To execute most recipes in a classic cocktail manual, you need a mixing tin, citrus and booze. Today, recipes are more complicated: Rife with foraged produce and bitters that take months to craft, they’re not exactly user-friendly. Enter Wine & Spirits’ House Mix: a collection of recipes and tips for the easy-to-replicate drinks that professional bartenders make at home.
Kate Bolton ran the cocktail program at Maven in San Francisco before relocating to Portland to open Americano. At the end of August, she helped the team from Ava Gene’s open a new restaurant called Tusk, and you’ll now find her there, shaking and stirring drinks to go alongside seasonal Oregon produce prepared with Middle Eastern techniques and spices.
She came up with this super-simple cocktail a few years ago, while on an August road trip through Oregon with her fiance. “We spent part of the afternoon picking wild blackberries and stayed that night in Seven Devils Campground,” she recalls. “I just so happened to have a bottle of Reposado Tequila, and made us some simple cocktails of muddled blackberries, mint, sugar and Tequila.”
Kate Bolton’s Seven Devils Smash
2 ounces of Espolon Reposado Tequila
½ ounce of 1:1 simple syrup (preferably raw cane or demerara sugar)
2 roasted blackberries (see below)
Large pinch mint
Skewer blackberries and roast them over a gas burner, rotating in order to char on all sides. Muddle blackberries with mint and sugar in a rocks glass. Add ice and tequila and stir to dilute. Garnish with large mint sprig and whole berries.
A marriage made in smoke
“Espolon is affordable and plays well with others, with a smoky agave presence that mirrors that charred flavor of the blackberries without being overwhelming. People like the element of smoke, they like Mezcal, they like Scotch… Chefs are charring things all the time.”

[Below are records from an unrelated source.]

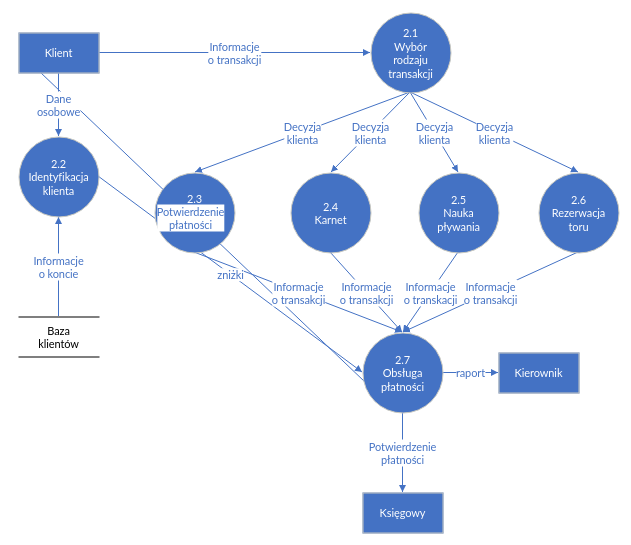
<!DOCTYPE html>
<html lang="pl">
<head>
<meta charset="utf-8">
<title>Diagram przepływu danych</title>
<style>
:root {
  --blue: #4472c4;
  --rim: #c8c8c0;
  --paper: #fff;
  --ink: #000;
}
* { box-sizing: border-box; }
body { margin: 0; background: var(--paper); }
.diagram {
  position: relative;
  width: 631px;
  height: 545px;
  overflow: hidden;
  background: var(--paper);
  font: 11px/13.5px Lato, "Open Sans", sans-serif;
  letter-spacing: -0.1px;
  text-align: center;
  white-space: nowrap;
}
.flows { position: absolute; inset: 0; fill: none; stroke: var(--blue); stroke-width: 1; }
.flows marker path { fill: var(--blue); stroke: none; }
.node, .label { position: absolute; left: var(--x); top: var(--y); transform: translate(-50%, -50%); }
.node { display: flex; align-items: center; justify-content: center; width: 81px; }
.process, .entity { background: var(--blue); border: 1px solid var(--rim); color: var(--paper); }
.process { height: 81px; border-radius: 50%; }
.entity { height: 41px; }
.store { height: 41px; border: solid var(--ink); border-width: 1px 0; color: var(--ink); }
.raised { padding-bottom: 28px; }
.label { background: var(--paper); color: var(--blue); }
</style>
</head>
<body>
<main class="diagram">
  <svg class="flows" width="631" height="545" viewBox="0 0 631 545" aria-hidden="true">
    <defs>
      <marker id="arrow" markerUnits="userSpaceOnUse" markerWidth="8" markerHeight="8" refX="7" refY="4" orient="auto">
        <path d="M0 0.5 7 4 0 7.5z"/>
      </marker>
    </defs>
    <path d="M40 72 365 382"/>
    <g marker-end="url(#arrow)">
      <path d="M98 52.5H370"/>
      <path d="M58.5 72V136"/>
      <path d="M58.5 316V217"/>
      <path d="M98 176 362 372"/>
      <path d="M410 92 195 172"/>
      <path d="M410 92 331 172"/>
      <path d="M410 92 458 172"/>
      <path d="M410 92 578 172"/>
      <path d="M194 252 402 332"/>
      <path d="M330 252 402 332"/>
      <path d="M458 252 403 332"/>
      <path d="M578 252 403 332"/>
      <path d="M442 372.5H498"/>
      <path d="M402.5 412V492"/>
    </g>
  </svg>

  <div class="node entity" style="--x:58.5px;--y:52.5px">Klient</div>
  <div class="node entity" style="--x:538.5px;--y:372.5px">Kierownik</div>
  <div class="node entity" style="--x:402.5px;--y:512.5px">Księgowy</div>
  <div class="node store" style="--x:58.5px;--y:336.5px">Baza<br>klientów</div>

  <div class="node process" style="--x:410.5px;--y:52.5px">2.1<br>Wybór<br>rodzaju<br>transakcji</div>
  <div class="node process" style="--x:58.5px;--y:176.5px">2.2<br>Identyfikacja<br>klienta</div>
  <div class="node process raised" style="--x:194.5px;--y:212.5px">2.3</div>
  <div class="node process" style="--x:330.5px;--y:212.5px">2.4<br>Karnet</div>
  <div class="node process" style="--x:458.5px;--y:212.5px">2.5<br>Nauka<br>pływania</div>
  <div class="node process" style="--x:578.5px;--y:212.5px">2.6<br>Rezerwacja<br>toru</div>
  <div class="node process" style="--x:402.5px;--y:372.5px">2.7<br>Obsługa<br>płatności</div>

  <div class="label" style="--x:234.5px;--y:52.5px">Informacje<br>o transakcji</div>
  <div class="label" style="--x:58.5px;--y:104.5px">Dane<br>osobowe</div>
  <div class="label" style="--x:58.5px;--y:266.5px">Informacje<br>o koncie</div>
  <div class="label" style="--x:302.5px;--y:132.5px">Decyzja<br>klienta</div>
  <div class="label" style="--x:370.5px;--y:132.5px">Decyzja<br>klienta</div>
  <div class="label" style="--x:434.5px;--y:132.5px">Decyzja<br>klienta</div>
  <div class="label" style="--x:494.5px;--y:132.5px">Decyzja<br>klienta</div>
  <div class="label" style="--x:190.5px;--y:217.5px">Potwierdzenie<br>płatności</div>
  <div class="label" style="--x:230.5px;--y:274.5px">zniżki</div>
  <div class="label" style="--x:298.5px;--y:292.5px">Informacje<br>o transakcji</div>
  <div class="label" style="--x:366.5px;--y:292.5px">Informacje<br>o transakcji</div>
  <div class="label" style="--x:430.5px;--y:292.5px">Informacje<br>o transkacji</div>
  <div class="label" style="--x:490.5px;--y:292.5px">Informacje<br>o transakcji</div>
  <div class="label" style="--x:470.5px;--y:372.5px">raport</div>
  <div class="label" style="--x:402.5px;--y:452.5px">Potwierdzenie<br>płatności</div>
</main>
</body>
</html>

Fruit at the bottom
“Adding ice and tequila after muddling keeps the mint and blackberry seeds on the bottom of the drink and out of your guests’ teeth. Stir carefully, keeping the spoon at the bottom of the glass—don’t move it up and down.”
This recipe is a W&S web exclusive.